Mootone has a good-sized and diverse Saké list, and the owner personally tastes everything that he stocks. Each Saké must meet his own personal standards before he will sell it at the restaurant. He won't just accept the recommendation of a salesman. That is certainly a very respectable philosophy.
We also got to eat some sushi and tempura with the Saké. All of the sushi seemed fresh, good-sized and very tasty, from the maguro to the unagi. The tempura really impressed me though, possessing a very light and crispy batter, just the perfect texture. Far too many places use a heavy tempura batter which seems to defeat the intent of having a light, fried dish. I do often use tempura as a test for restaurants, as I have found those with an excellent tempura often do everything else well too. Based on the sushi and tempura, I definitely need to return to Mootone as I exect I will very much enjoy the rest of their cuisine.

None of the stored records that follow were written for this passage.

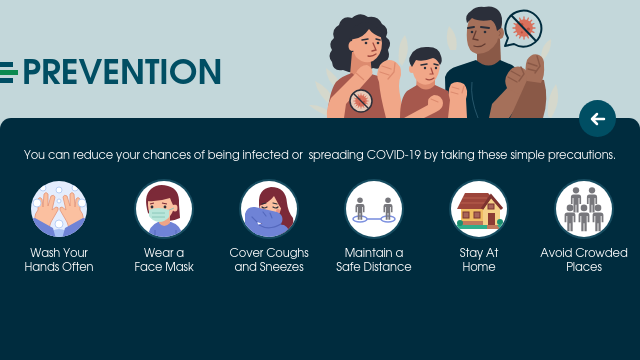
<!DOCTYPE html>
<html lang="en">
<head>
<meta charset="utf-8">
<title>Prevention</title>
<style>
:root{
  --sky:#c3d7da; --navy:#002c3e; --teal:#004e63; --ring:#164c60; --green:#0b8a50;
  --white:#fff; --skin:#f1a788; --skin-shade:#dd8b6f; --brown:#a5705a; --brown-shade:#8a5947;
  --hair:#2b2f3a; --rust:#a6584d; --leaf:#d5d8cc; --virus:#d9705c;
  --maroon:#7c2a38; --blue:#6f83d6; --blue-dark:#5468bd; --peach:#fbc0a0; --mint:#b9e6da; --grey:#77777c;
}
*{box-sizing:border-box;margin:0;padding:0}
html,body{width:640px;height:360px;overflow:hidden}
body{position:relative;background:var(--sky);font-family:"TeX Gyre Adventor","Century Gothic",sans-serif;color:var(--white)}
svg{display:block}
.title{position:absolute;left:0;top:52px;display:flex;align-items:flex-start}
.bars{width:22px;height:40px;flex:none}
.title h1{padding-top:3px;font-size:34px;line-height:40px;font-weight:700;color:var(--teal);white-space:nowrap}
.family{position:absolute;left:300px;top:0}
.panel{position:absolute;left:0;top:118px;width:640px;height:242px;padding-top:30px;background:var(--navy);border-radius:11px 11px 0 0;font-size:11.5px;font-kerning:none;letter-spacing:-.12px}
.lead{padding-left:24px;line-height:16px;white-space:pre}
.tips{display:grid;grid-template-columns:repeat(6,105px);margin:15px 0 0 6.5px;list-style:none}
.tip{display:flex;flex-direction:column;align-items:center;gap:8px;line-height:14px;text-align:center;white-space:nowrap}
.back{position:absolute;left:579px;top:100px;width:37px;height:37px;border-radius:50%;background:var(--teal);display:grid;place-items:center}
</style>
</head>
<body>
<header class="title">
  <svg class="bars" viewBox="0 0 22 40" aria-hidden="true">
    <rect y="10" width="13" height="5" fill="var(--teal)"/>
    <rect y="18" width="18" height="5" fill="var(--green)"/>
    <rect y="26" width="13" height="5" fill="var(--teal)"/>
  </svg>
  <h1>PREVENTION</h1>
</header>

<svg class="family" width="260" height="118" viewBox="300 0 260 118" role="img" aria-label="Family raising their fists against a virus">
  <defs>
    <g id="virus">
      <path d="M0-10V10M-10 0H10M-7-7 7 7M-7 7 7-7M-4-9 4 9M4-9-4 9M-9-4 9 4M-9 4 9-4" stroke="var(--virus)" stroke-width="1.2" stroke-linecap="round"/>
      <circle r="8" fill="var(--virus)"/>
      <circle cx="-2" cy="-3" r="1.5" fill="#b9503f"/><circle cx="4" cy="1" r="1.5" fill="#b9503f"/><circle cx="-2" cy="4" r="1" fill="#b9503f"/>
    </g>
  </defs>
  <g id="leaves" fill="var(--leaf)">
    <path d="M331 118Q314 110 309 105Q321 104 332 114ZM334 108Q317 95 315 81Q330 88 336 104ZM338 90Q326 80 326 68Q338 76 342 88ZM399 62Q397 44 405 35Q412 50 402 66ZM548 116Q546 98 556 84Q562 101 551 118ZM450 50Q444 38 449 26Q459 36 456 50ZM541 56Q542 44 551 39Q552 51 543 60Z"/>
  </g>

  <g id="father">
    <path d="M477 38H500L501 63Q490 73 477 62Z" fill="var(--brown-shade)"/>
    <path d="M446 118 445 77Q447 69 458 66L476 60Q489 71 500 60L512 65Q522 71 522 86L518 118Z" fill="var(--navy)"/>
    <path d="M469 20Q466 30 467 40Q468 52 477 54Q490 54 497 42L502 24 494 13H474Z" fill="var(--brown)"/>
    <ellipse cx="500" cy="33" rx="4" ry="6" fill="var(--brown)"/>
    <path d="M499 31Q502 33 499 36" fill="none" stroke="var(--brown-shade)"/>
    <path d="M467 23Q464 15 471 11Q476 6 484 7Q494 5 499 11Q504 17 501 28L497 31Q496 23 491 20Q479 22 472 18Z" fill="var(--hair)"/>
    <path d="M468 28 474 27M481 27 489 28" stroke="var(--hair)" stroke-width="2" stroke-linecap="round"/>
    <g fill="var(--hair)"><circle cx="472" cy="32" r="1.3"/><circle cx="485" cy="32" r="1.3"/></g>
    <path d="M476 31 473 39 478 40M474 46Q480 48 485 44" fill="none" stroke="#633b31" stroke-width="1.3" stroke-linecap="round"/>
    <path d="M472 82Q470 98 478 118" fill="none" stroke="#26566a"/>
    <path d="M489 118 492 104 510 85 524 96 509 118Z" fill="var(--brown)"/>
    <path d="M507 88Q503 80 508 73Q513 65 521 67Q530 71 529 80Q527 90 520 95Z" fill="var(--brown)"/>
    <path d="M511 71 520 76M508 77 517 82M521 67 524 74 519 81" fill="none" stroke="var(--brown-shade)" stroke-width="1.4" stroke-linecap="round"/>
    <path d="M510 118 528 78 544 80Q549 99 543 118Z" fill="var(--brown-shade)"/>
    <path d="M527 81Q524 68 527 60Q532 52 539 55Q545 58 544 66Q545 75 541 83Z" fill="var(--brown)"/>
    <path d="M528 63 537 66M528 69 536 71M537 56 540 66 535 73" fill="none" stroke="var(--brown-shade)" stroke-width="1.4" stroke-linecap="round"/>
  </g>

  <g id="mother">
    <path d="M343 70Q333 72 332 62Q327 56 332 50Q328 43 334 38Q331 29 339 25Q342 15 352 18Q360 11 368 17Q378 15 382 24Q390 28 386 37Q393 42 388 50Q391 58 385 62Q382 71 373 68Q358 77 343 70Z" fill="var(--hair)"/>
    <path d="M352 52H370L372 76Q359 84 350 75Z" fill="var(--skin-shade)"/>
    <path d="M327 118Q329 92 336 82Q342 76 352 73Q360 82 371 74L389 79 398 118Z" fill="var(--rust)"/>
    <path d="M353 33Q350 48 356 57Q364 65 373 61Q382 55 382 43L380 32 367 24Z" fill="var(--skin)"/>
    <ellipse cx="352" cy="46" rx="3.5" ry="5" fill="var(--skin)"/>
    <path d="M350 40Q349 28 361 23Q377 20 383 38Q373 35 369 29Q363 38 354 39Z" fill="var(--hair)"/>
    <path d="M362 40 368 39M376 39 380 40" stroke="var(--hair)" stroke-width="1.5" stroke-linecap="round"/>
    <g fill="var(--hair)"><circle cx="366" cy="43" r="1.3"/><circle cx="378" cy="43" r="1.3"/></g>
    <path d="M373 43 376 50 372 51M368 56Q372 57 376 54" fill="none" stroke="#a1493f" stroke-width="1.3" stroke-linecap="round"/>
    <path d="M327 118Q326 108 331 98L356 73Q360 65 367 65Q374 68 372 75L346 104 344 118Z" fill="var(--skin)"/>
    <path d="M356 73 364 80" stroke="var(--skin-shade)" stroke-width="1.2"/>
    <path d="M386 118Q380 95 379 82Q375 74 380 65Q386 58 394 61Q402 65 401 75Q397 84 401 100L403 118Z" fill="var(--skin)"/>
    <path d="M382 66 391 69M380 72 389 75M395 63 394 72 388 79" fill="none" stroke="var(--skin-shade)" stroke-width="1.3" stroke-linecap="round"/>
    <circle cx="361" cy="101" r="11" fill="#e7c9b7" stroke="var(--hair)" stroke-width="1.5"/>
    <use href="#virus" transform="translate(361 101) scale(.72)"/>
    <path d="M353 93 369 109" stroke="var(--hair)" stroke-width="1.5"/>
  </g>

  <g id="son">
    <path d="M417 74H435V89Q425 97 416 88Z" fill="var(--skin-shade)"/>
    <path d="M400 118Q400 98 407 91L417 85Q426 94 435 85L448 91 456 118Z" fill="var(--rust)"/>
    <path d="M413 61Q411 74 417 81Q425 88 433 82Q440 76 440 62L427 54Z" fill="var(--skin)"/>
    <ellipse cx="412" cy="69" rx="3" ry="4" fill="var(--skin)"/>
    <path d="M412 67Q407 60 411 55Q415 47 426 47Q439 46 441 56Q443 61 440 65Q437 59 433 58Q423 62 416 60Z" fill="var(--hair)"/>
    <path d="M421 65 427 64M434 64 438 65" stroke="var(--hair)" stroke-width="1.5" stroke-linecap="round"/>
    <g fill="var(--hair)"><circle cx="425" cy="68" r="1.2"/><circle cx="436" cy="68" r="1.2"/></g>
    <path d="M431 68 433 74 430 74M426 79Q430 81 434 78" fill="none" stroke="#a1493f" stroke-width="1.2" stroke-linecap="round"/>
    <path d="M404 118 428 105Q427 97 434 95Q442 95 443 103Q443 109 436 112L424 118Z" fill="var(--skin)"/>
    <path d="M448 118 450 100Q447 91 451 84Q457 80 464 84Q469 90 466 99L467 118Z" fill="var(--skin)"/>
    <path d="M452 87 459 89M451 92 458 94M464 86 462 93M431 99 438 102" stroke="var(--skin-shade)" stroke-width="1.2" stroke-linecap="round"/>
  </g>

  <g id="no-virus-bubble">
    <path d="M508 38 505 46 514 44A18 18 0 1 0 508 38Z" fill="var(--sky)" stroke="var(--navy)" stroke-width="2" stroke-linejoin="round"/>
    <use href="#virus" transform="translate(524 28) scale(1.1)"/>
    <path d="M511 15 536 41" stroke="var(--navy)" stroke-width="2"/>
  </g>
</svg>

<main class="panel">
  <p class="lead">You can reduce your chances of being infected or  spreading COVID-19 by taking these simple precautions.</p>
  <ul class="tips">
    <li class="tip">
      <svg width="60" height="60" viewBox="0 0 60 60" aria-hidden="true">
        <defs>
          <clipPath id="disc"><circle cx="30" cy="30" r="28"/></clipPath>
          <g id="badge"><circle cx="30" cy="30" r="30" fill="var(--ring)"/><circle cx="30" cy="30" r="28" fill="var(--white)"/></g>
          <g id="person" fill="var(--grey)"><circle cy="-9" r="3.7"/><path d="M-3-4H3Q6-4 6-1V7H4V0H3V17H.5V8H-.5V17H-3V0H-4V7H-6V-1Q-6-4-3-4Z"/></g>
          <path id="hand" d="M8 48Q3 38 9 31L9 20Q11 17 13 20L14 28 15 15Q17 12 19 15V27L22 17Q25 15 26 18L23 31 27 28Q30 28 29 31L22 43 19 52Z" fill="var(--peach)" stroke="#e49478" stroke-width=".8"/>
        </defs>
        <circle cx="30" cy="30" r="28" fill="#e4edfd"/>
        <g clip-path="url(#disc)">
          <path d="M14 60Q30 40 46 60Z" fill="#a9c2f5"/>
          <use href="#hand"/><use href="#hand" transform="matrix(-1 0 0 1 60 0)"/>
          <path d="M0 40 6 39 24 49 27 60H0ZM60 40 54 39 36 49 33 60H60Z" fill="var(--blue)"/>
          <g fill="#fff" stroke="#a9c5f3" stroke-width=".8"><circle cx="8" cy="24" r="4"/><circle cx="14" cy="9" r="3"/><circle cx="30" cy="11" r="3"/><circle cx="46" cy="9" r="3"/><circle cx="53" cy="24" r="4"/><circle cx="30" cy="45" r="4"/><circle cx="30" cy="22" r="2"/></g>
        </g>
      </svg>
      <p>Wash Your<br>Hands Often</p>
    </li>
    <li class="tip">
      <svg width="60" height="60" viewBox="0 0 60 60" aria-hidden="true">
        <use href="#badge"/>
        <g clip-path="url(#disc)">
          <path d="M14 34Q9 17 17 10Q24 4 34 7Q46 10 45 25L46 39Q34 45 22 40Z" fill="var(--maroon)"/>
          <path d="M14 60Q14 47 24 43H37Q48 46 49 60Z" fill="var(--blue)"/>
          <path d="M25 36H36V44Q30 50 25 44Z" fill="#eda486"/>
          <path d="M14 21Q13 41 26 42Q39 41 41 23L34 15H20Z" fill="var(--peach)"/>
          <ellipse cx="41" cy="29" rx="2.5" ry="3.5" fill="var(--peach)"/>
          <path d="M13 22Q16 10 28 10Q41 11 43 25L39 26Q37 22 36 19Q24 23 13 22Z" fill="var(--maroon)"/>
          <path d="M16 25 20 24M28 24 33 25" stroke="var(--maroon)" stroke-width="1.2"/>
          <g fill="var(--hair)"><circle cx="18" cy="28" r="1.4"/><circle cx="31" cy="28" r="1.4"/></g>
          <path d="M40 29 33 32" stroke="#8ac8ba"/>
          <path d="M15 31Q24 27 35 31V38Q31 43 25 43Q18 42 15 37Z" fill="var(--mint)"/>
          <path d="M18 34H31M18 38H31" stroke="#8ac8ba"/>
          <path d="M21 51V60M42 51V60" stroke="var(--blue-dark)"/>
        </g>
      </svg>
      <p>Wear a<br>Face Mask</p>
    </li>
    <li class="tip">
      <svg width="60" height="60" viewBox="0 0 60 60" aria-hidden="true">
        <use href="#badge"/>
        <g clip-path="url(#disc)">
          <path d="M20 25Q19 10 32 8Q47 8 48 24Q49 33 54 39Q56 52 45 56H23Z" fill="var(--maroon)"/>
          <path d="M10 60Q12 47 24 44L45 46Q52 50 52 60Z" fill="var(--blue)"/>
          <path d="M21 23Q20 40 30 42Q41 41 43 24L37 15H26Z" fill="var(--peach)"/>
          <path d="M20 27Q20 14 31 12Q43 13 45 34Q40 27 35 17Q30 24 20 27Z" fill="var(--maroon)"/>
          <path d="M23 28Q25 30 28 28M34 28Q37 30 39 28M23 25 27 24M34 24 38 25" fill="none" stroke="var(--hair)" stroke-width="1.2" stroke-linecap="round"/>
          <circle cx="39" cy="32" r="2" fill="#ef9484"/>
          <path d="M6 35Q8 27 16 28L38 33Q45 36 43 43Q39 50 30 47L18 43 24 54 15 60 6 47Z" fill="var(--blue)"/>
          <path d="M18 43 13 38M24 33 27 37M31 34 33 39M20 46Q30 52 42 45" fill="none" stroke="var(--blue-dark)" stroke-width="1.2" stroke-linecap="round"/>
        </g>
      </svg>
      <p>Cover Coughs<br>and Sneezes</p>
    </li>
    <li class="tip">
      <svg width="60" height="60" viewBox="0 0 60 60" aria-hidden="true">
        <use href="#badge"/>
        <g fill="none" stroke="#7d91df" stroke-width="1.6"><ellipse cx="16" cy="40" rx="7" ry="3"/><ellipse cx="44" cy="40" rx="7" ry="3"/><path d="M23 40H37"/></g>
        <use href="#person" transform="translate(16 28) scale(.75)"/><use href="#person" transform="translate(44 28) scale(.75)"/>
      </svg>
      <p>Maintain a<br>Safe Distance</p>
    </li>
    <li class="tip">
      <svg width="60" height="60" viewBox="0 0 60 60" aria-hidden="true">
        <use href="#badge"/>
        <g clip-path="url(#disc)">
          <path d="M7 46Q30 42 54 46L50 50H10Z" fill="#2fae8b"/>
          <rect x="12" y="27" width="37" height="19" fill="#f0bd62"/>
          <path d="M34 28 42 18 51 28V46H34Z" fill="#f5d088"/>
          <path d="M16 14H39L43 18 34 30H8Z" fill="#9c443a"/>
          <path d="M14 19H38M11 24H36" stroke="#b9604f"/>
          <path d="M33 30 42 17 53 30" fill="none" stroke="#7d322f" stroke-width="3"/>
          <g fill="#a8645a" stroke="#7d322f"><rect x="14" y="33" width="6" height="6"/><rect x="25" y="33" width="6" height="6"/><rect x="39" y="25" width="6" height="5"/></g>
          <rect x="39" y="34" width="7" height="12" fill="#8c3b34"/>
          <path d="M11 42H34V46H11ZM38 46H48L51 50H38Z" fill="#c0785c"/>
          <g fill="#1c8f70"><circle cx="11" cy="44" r="3"/><circle cx="51" cy="43" r="3"/></g>
        </g>
      </svg>
      <p>Stay At<br>Home</p>
    </li>
    <li class="tip">
      <svg width="60" height="60" viewBox="0 0 60 60" aria-hidden="true">
        <use href="#badge"/>
        <use href="#person" transform="translate(22 19) scale(.85)"/><use href="#person" transform="translate(38 19) scale(.85)"/>
        <use href="#person" transform="translate(16 37) scale(.9)"/><use href="#person" transform="translate(30 37) scale(.9)"/><use href="#person" transform="translate(44 37) scale(.9)"/>
      </svg>
      <p>Avoid Crowded<br>Places</p>
    </li>
  </ul>
</main>

<a class="back" href="#" aria-label="Back">
  <svg width="16" height="16" viewBox="0 0 16 16" fill="none" stroke="var(--white)" stroke-width="2.5" stroke-linecap="round" stroke-linejoin="round"><path d="M14 8H2M7 3 2 8 7 13"/></svg>
</a>
</body>
</html>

The Daishichi Junmai Kimoto Classic is made in the Fukishima prefecture, from a brewery that was founded in 1752. It is one of the few breweries that produces kimoto-style Saké. This Saké has had its rice polished to 69%, and an SMV +3, making it slightly dry. It was also aged for an additional year prior to its release.
The taste? Think of shaved truffles atop risotto, a fragrant and earthy mix with a touch of rich creaminess. Because of its strong flavors, this is probably not something that will appeal to those new to Saké. But those who already enjoy it, should really enjoy this brew. Plus, it is very food friendly, really going well with the tempura.
The Atago No Matsu "Waiting Love" Honjozo is produced by the Niizawa Jozo Ten brewery, established in 1873, and located in Osaki, Miyagi. The rice, Yamada Nishiki, was polished to 60% and it has a SMV +7, making it very dry.
The taste? Think of a smooth, placid lake but where a fish waits at the bottom to strike. The nose is rather muted, with only faint hints of citrus, and the taste is smooth and clean. Except that there is some alcohol on the finish, striking out of the depths, yet that alcohol taste vanishes with food. With its mild, clean flavors, this is a good Saké for those new to it, yet you definitely should have this with a meal.
In the end, the owner chose not to buy either of these Sakés, though he enjoyed them both. He is currently seeking a certain style of Saké to replace one that he must take off his list as it is no longer available. So the hunt goes on.
For me, the Daishichi Junmai Kimoto Classic was the best of the two.